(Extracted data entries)
┌──

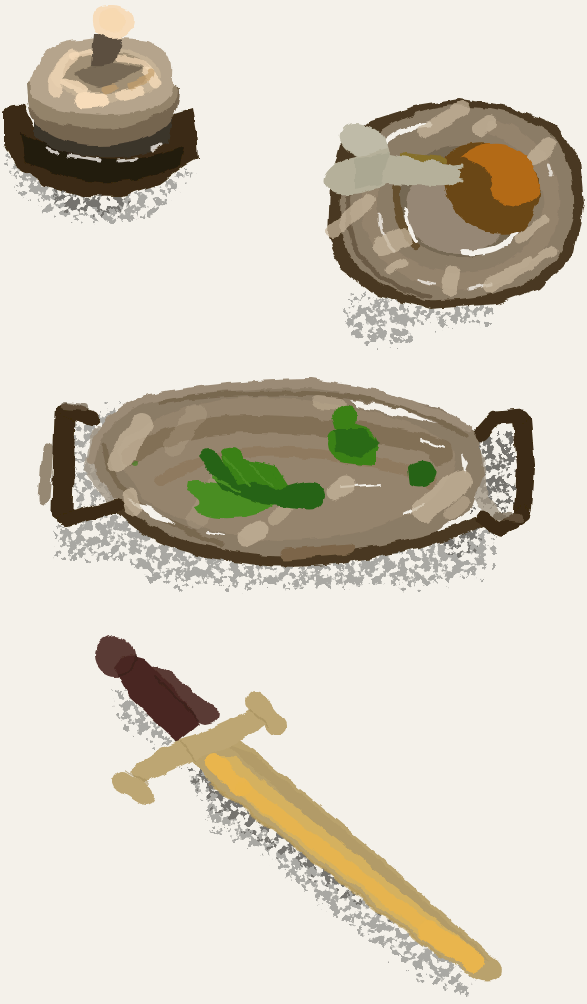
<!DOCTYPE html>
<html lang="en">
<head>
<meta charset="utf-8">
<title>Tableware sketches</title>
<style>
:root{
  --paper:#f4f1ea; --shadow:#a9a8a3; --shadow-deep:#75736e;
  --bark:#3b2a12; --bark-dark:#241b10; --rim:#483820;
  --clay:#8b7b66; --clay-mid:#99876f; --clay-dark:#75654f; --clay-light:#b5a48c; --shine:#c6b59b;
  --flame:#f7dcba; --wick:#5b5041;
  --bone:#b5b09a; --meat:#6b4714; --glaze:#b36a18;
  --leaf:#3a8116; --leaf-dark:#286414; --leaf-light:#4a8d22;
  --grip:#4a2822; --pommel:#5a3a34; --guard:#bda673; --blade:#b9a26d; --gold:#e9b54d;
}
html,body{margin:0;background:var(--paper);overflow:hidden}
svg{display:block;width:587px;height:1004px}
.stroke{fill:none;stroke-linecap:round;stroke-linejoin:round}
.shadow{fill:var(--shadow)}
.shadow-deep{fill:var(--shadow-deep)}
.shine{stroke:var(--shine);opacity:.75}
.white{stroke:var(--paper)}
</style>
</head>
<body>
<svg viewBox="0 0 587 1004" role="img" aria-label="Painted sketches of an oil lamp, a plate with a drumstick, a serving tray with herbs and a sword">
  <defs>
    <filter id="grain" x="-15%" y="-15%" width="130%" height="130%">
      <feTurbulence type="fractalNoise" baseFrequency=".13" numOctaves="3" seed="8" result="noise"/>
      <feDisplacementMap in="SourceGraphic" in2="noise" scale="34" xChannelSelector="R" yChannelSelector="G" result="ragged"/>
      <feColorMatrix in="noise" values="0 0 0 0 0  0 0 0 0 0  0 0 0 0 0  0 0 14 0 -6.2" result="specks"/>
      <feComposite in="ragged" in2="specks" operator="in"/>
    </filter>
    <filter id="brush" x="-10%" y="-10%" width="120%" height="120%">
      <feTurbulence type="fractalNoise" baseFrequency=".06" numOctaves="3" seed="3"/>
      <feDisplacementMap in="SourceGraphic" scale="7" xChannelSelector="R" yChannelSelector="G"/>
    </filter>
    <filter id="soft" x="-20%" y="-20%" width="140%" height="140%"><feGaussianBlur stdDeviation="2"/></filter>
  </defs>
  <rect width="587" height="1004" fill="var(--paper)"/>

  <g id="shadows" filter="url(#grain)">
    <path class="shadow" d="M4 150 20 160 60 190 130 196 190 166 186 178 150 212 120 222 70 218 20 196Z"/>
    <path class="shadow-deep" d="M50 192 130 196 118 212 72 212Z"/>
    <path class="shadow" d="M350 298 388 296 410 310 490 306 488 322 420 324 400 342 362 342 346 324Z"/>
    <path class="shadow" d="M74 424 118 406 110 500 76 508ZM54 528 124 508 200 554 300 568 420 548 492 518 488 572 420 584 300 586 150 582 130 560 60 556Z"/>
    <path class="shadow-deep" d="M484 440 512 430 512 510 478 506 470 480ZM444 544 480 524 474 552 448 558Z"/>
    <path class="shadow" d="M118 690 180 740 160 744 134 732 116 712ZM186 768 214 772 330 862 470 972 464 994 424 976 330 908 262 850 216 828Z"/>
    <path class="shadow-deep" d="M186 766 206 772 330 866 400 918 390 920 300 862 224 812Z"/>
  </g>

  <g id="oil-lamp" filter="url(#brush)">
    <path fill="var(--bark)" d="M4 112Q10 102 24 106L34 128 60 150 130 154 166 142 172 114 192 108 196 132 198 158 184 166 160 184 118 197 84 196 46 186 16 166 4 144Z"/>
    <path fill="var(--bark-dark)" d="M20 132Q60 154 100 158T184 146L180 166Q140 184 100 182T26 162Z"/>
    <path fill="#3b342a" d="M34 112 174 108 168 144Q130 162 90 156 46 150 34 136Z"/>
    <path class="stroke white" stroke-width="3" opacity=".8" d="M46 148 58 153M70 155 100 160M118 160 138 158M152 150 160 146"/>
    <path fill="var(--clay-dark)" d="M28 84 180 88Q180 112 166 126 142 146 96 146 60 146 36 124 24 112 28 84Z"/>
    <path fill="#93836b" d="M26 84Q32 72 100 72T178 90Q178 110 150 117 122 132 98 128 48 126 28 108Z"/>
    <path fill="var(--clay-light)" d="M40 64Q44 40 82 40 118 34 148 40 174 50 171 76 178 96 158 106 130 118 90 114 40 112 30 92 28 76 40 64Z"/>
    <ellipse cx="106" cy="75" rx="55" ry="27" fill="#c5b296"/>
    <ellipse cx="107" cy="72" rx="44" ry="20" fill="#a08f74"/>
    <path fill="#776955" d="M74 73Q104 56 142 68 124 82 100 87 82 84 74 73Z"/>
    <g class="stroke" stroke="var(--flame)">
      <path stroke-width="13" opacity=".7" d="M54 90Q52 70 74 56"/>
      <path stroke-width="15" d="M82 100 102 99"/>
      <path stroke-width="11" opacity=".8" d="M66 82 82 90M122 96 140 92M146 72 156 82"/>
      <path stroke-width="6" opacity=".7" d="M120 58Q144 60 150 70M74 57 90 53"/>
    </g>
    <path class="stroke" stroke="#c49f6b" stroke-width="7" opacity=".7" d="M130 86Q150 82 150 72M106 89 114 87"/>
    <path fill="var(--wick)" d="M94 34 122 34 118 58Q114 68 91 66Z"/>
    <path fill="var(--flame)" d="M92 16Q94 3 112 4 134 5 134 22 132 38 112 38 90 37 92 16Z"/>
    <circle cx="112" cy="20" r="13" fill="#f7d7ae" opacity=".7"/>
  </g>

  <g id="drumstick-plate" filter="url(#brush)">
    <path fill="var(--rim)" d="M330 184 340 144 372 120 416 106 460 99 510 106 556 126 580 160 584 204 574 254 540 288 496 304 430 309 378 296 340 268 328 238Z"/>
    <path fill="var(--clay)" d="M342 190Q348 150 390 126T470 107Q524 110 556 138 576 168 574 210 568 256 530 282 480 302 426 300 376 288 350 258 336 224 342 190Z"/>
    <path class="stroke" stroke="#6a5a44" stroke-width="5" d="M350 172Q342 220 360 256 390 292 430 296"/>
    <path class="stroke" stroke="var(--clay-mid)" stroke-width="17" opacity=".7" d="M376 160Q358 214 388 254 430 290 490 278 550 254 552 200 546 146 496 128"/>
    <path class="stroke white" stroke-width="5" d="M384 144Q402 126 430 124"/>
    <path class="stroke white" stroke-width="3" opacity=".8" d="M380 214Q380 238 394 250M420 280 434 284M470 288 492 284M548 164 552 176"/>
    <ellipse cx="461" cy="202" rx="64" ry="56" fill="#756752"/>
    <ellipse cx="458" cy="207" rx="52" ry="47" fill="#968774"/>
    <path class="stroke" stroke="#65502f" stroke-width="8" d="M396 188Q394 222 416 246"/>
    <path class="stroke white" stroke-width="6" d="M464 252Q498 254 511 236"/>
    <path class="stroke white" stroke-width="4" d="M525 204Q524 222 514 236M405 210Q408 228 416 240"/>
    <g class="stroke shine" stroke-width="14">
      <path d="M332 232 370 200M424 132 464 108M478 130 490 122M534 158 550 144M490 286 528 264M452 272 450 290"/>
      <path stroke-width="20" d="M382 246 402 238"/>
      <path stroke-width="9" d="M518 240 544 220M390 270 402 262M536 262 552 250"/>
    </g>
    <path fill="var(--meat)" d="M440 160Q460 140 492 144 526 150 540 178 540 212 524 230 496 240 470 224 448 208 446 188Z"/>
    <path fill="var(--glaze)" d="M461 157Q480 140 506 145 536 158 540 184 538 202 522 206 496 206 490 188 498 168 461 157Z"/>
    <path class="stroke" stroke="#86702b" stroke-width="6" d="M404 156 444 160"/>
    <g fill="var(--bone)">
      <path d="M340 134Q346 120 364 124 386 130 390 154L440 163Q462 164 460 176 456 188 436 186L386 184Q364 196 338 194 320 190 326 174 334 160 356 156 338 146 340 134Z"/>
      <path fill="#c3c0ae" opacity=".7" d="M340 134Q346 120 364 124 386 130 388 148L358 156Q338 146 340 134Z"/>
      <path fill="#a4a28d" opacity=".55" d="M354 158 390 152 382 184 354 190Z"/>
    </g>
    <path class="stroke" stroke="var(--bone)" stroke-width="3" d="M448 168 462 166M450 178 462 180"/>
  </g>

  <g id="serving-tray" filter="url(#brush)">
    <path class="stroke" stroke="#968873" stroke-width="11" d="M48 448 44 498"/>
    <path class="stroke" stroke="#a09786" stroke-width="12" opacity=".8" d="M98 432 90 470 116 506M478 460 482 500 500 520"/>
    <path fill="var(--clay)" d="M92 448Q104 416 150 397L230 385 310 380 370 390 440 408 478 432 484 474 472 508 430 536 370 552 290 562 210 552 150 526 120 504 96 474Z"/>
    <path fill="var(--clay-mid)" opacity=".75" d="M116 452Q140 418 200 404T330 404Q420 416 456 452 458 486 410 514 340 546 260 540 190 530 144 500Z"/>
    <path class="stroke" stroke="#7d6a50" stroke-width="18" opacity=".75" d="M130 456Q180 422 260 424T400 438 440 458"/>
    <path class="stroke" stroke="#8c7355" stroke-width="10" opacity=".6" d="M160 482Q220 440 330 456T430 484"/>
    <path class="stroke" stroke="#78674f" stroke-width="5" d="M104 446Q106 476 134 500 170 526 220 544M160 402Q230 390 320 394T466 436"/>
    <path class="stroke" stroke="#9b8b76" stroke-width="8" d="M92 460Q98 416 150 398 220 384 310 383 400 394 470 428"/>
    <path fill="var(--paper)" d="M350 400 400 408 438 424 400 416 356 406ZM126 499 150 506 176 525 150 516ZM462 452 468 462 464 474Z"/>
    <path class="stroke white" stroke-width="2" d="M340 487 380 484M420 440 444 448M208 532 224 536M404 514 424 504"/>
    <path class="stroke" stroke="var(--rim)" stroke-width="11" d="M120 508Q150 540 210 552 280 568 350 556 430 544 484 520"/>
    <path class="stroke" stroke="#7b6548" stroke-width="11" d="M286 554 350 549"/>
    <g class="stroke" stroke="var(--bark)">
      <path stroke-width="21" d="M65 414 62 510"/>
      <path stroke-width="14" d="M66 410 92 418M66 520 116 506"/>
      <path stroke-width="18" d="M522 420 526 466 523 510"/>
      <path stroke-width="13" d="M482 434 496 418 522 416M484 518 500 530 524 514"/>
    </g>
    <path class="stroke" stroke="#6d5f4a" stroke-width="8" opacity=".7" d="M498 516 520 518M64 406 84 408"/>
    <g class="stroke shine" stroke-width="22">
      <path d="M118 462 142 424"/>
      <path stroke-width="24" d="M424 510 460 482"/>
      <path stroke-width="17" d="M246 538 260 530M336 492 346 484M130 498 132 508"/>
      <path stroke-width="12" opacity=".7" d="M318 402 340 404M274 520 300 496M450 514 464 502"/>
      <path stroke-width="20" opacity=".35" d="M174 446 196 414M196 520 220 480"/>
    </g>
    <g id="herbs">
      <path fill="var(--leaf)" d="M222 450Q236 440 246 460L276 466 290 488 288 502 250 500 230 488Z"/>
      <path fill="var(--leaf-light)" d="M188 482Q206 478 250 492L284 498Q262 520 220 518 196 516 194 506 208 502 186 492Z"/>
      <path fill="var(--leaf-dark)" d="M198 456Q208 442 220 456L238 484Q256 480 276 490L304 482Q326 480 326 496 320 514 300 508L262 504 222 490Z"/>
      <path fill="var(--leaf)" d="M222 452Q236 444 244 460L266 464 284 486 262 486 240 478Z"/>
      <path class="stroke" stroke="var(--leaf-light)" stroke-width="2" d="M226 458 250 486M250 464 272 486M212 478 240 492"/>
      <path fill="var(--leaf)" d="M332 416Q336 402 348 404 360 408 356 426L370 430Q382 440 376 452L376 466 354 464Q328 462 327 444 328 430 336 430Z"/>
      <path fill="var(--leaf-dark)" opacity=".8" d="M334 430 366 430 380 442 360 458 336 452Z"/>
      <path fill="var(--leaf-dark)" d="M408 468Q416 458 430 462 440 472 432 482 420 490 410 484Z"/>
      <circle cx="135" cy="463" r="3" fill="var(--leaf)" opacity=".6"/>
    </g>
  </g>

  <g id="sword" filter="url(#brush)">
    <path fill="var(--blade)" d="M190 758 236 736 270 764 380 856 492 956Q506 966 500 976 490 984 476 978L440 956 330 874 214 786Z"/>
    <path fill="#a9935f" opacity=".45" d="M226 744 250 752 400 878 490 960 470 950 360 862Z"/>
    <path fill="#d5b15f" d="M212 756 236 758 340 842 482 956 478 970 440 952 310 852 216 778Z"/>
    <path class="stroke" stroke="var(--gold)" stroke-width="18" d="M214 763 242 788"/>
    <path class="stroke" stroke="var(--gold)" stroke-width="13" opacity=".85" d="M242 788 320 846 392 902 474 962"/>
    <path class="stroke" stroke="var(--gold)" stroke-width="20" d="M428 930 474 962"/>
    <path class="stroke" stroke="#b79a5a" stroke-width="3" opacity=".7" d="M212 784 320 866 440 956"/>
    <circle cx="115" cy="656" r="20" fill="var(--pommel)"/>
    <path fill="var(--pommel)" d="M148 670Q156 662 168 672L218 710Q222 722 206 724L190 720Z"/>
    <path fill="var(--grip)" d="M114 668Q124 650 146 660L172 686 200 724 178 742 160 726 130 698Z"/>
    <path class="stroke" stroke="#351b17" stroke-width="2" opacity=".6" d="M118 674Q134 674 135 656M156 676 198 720"/>
    <path fill="var(--guard)" d="M130 770Q160 744 194 736L256 708 266 724 236 744 190 762 140 784Z"/>
    <path class="stroke" stroke="var(--guard)" stroke-width="20" d="M256 701 276 726M122 781 145 795"/>
    <path class="stroke" stroke="#a48e5c" stroke-width="2" opacity=".6" d="M250 710 268 726M126 770 148 784M182 742 196 760"/>
  </g>
</svg>
</body>
</html>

└──

# [Your objective]
Write out every line from the data above that includes "filter".

# [Written answer]
    <filter id="grain" x="-15%" y="-15%" width="130%" height="130%">
    </filter>
    <filter id="brush" x="-10%" y="-10%" width="120%" height="120%">
    </filter>
    <filter id="soft" x="-20%" y="-20%" width="140%" height="140%"><feGaussianBlur stdDeviation="2"/></filter>
  <g id="shadows" filter="url(#grain)">
  <g id="oil-lamp" filter="url(#brush)">
  <g id="drumstick-plate" filter="url(#brush)">
  <g id="serving-tray" filter="url(#brush)">
  <g id="sword" filter="url(#brush)">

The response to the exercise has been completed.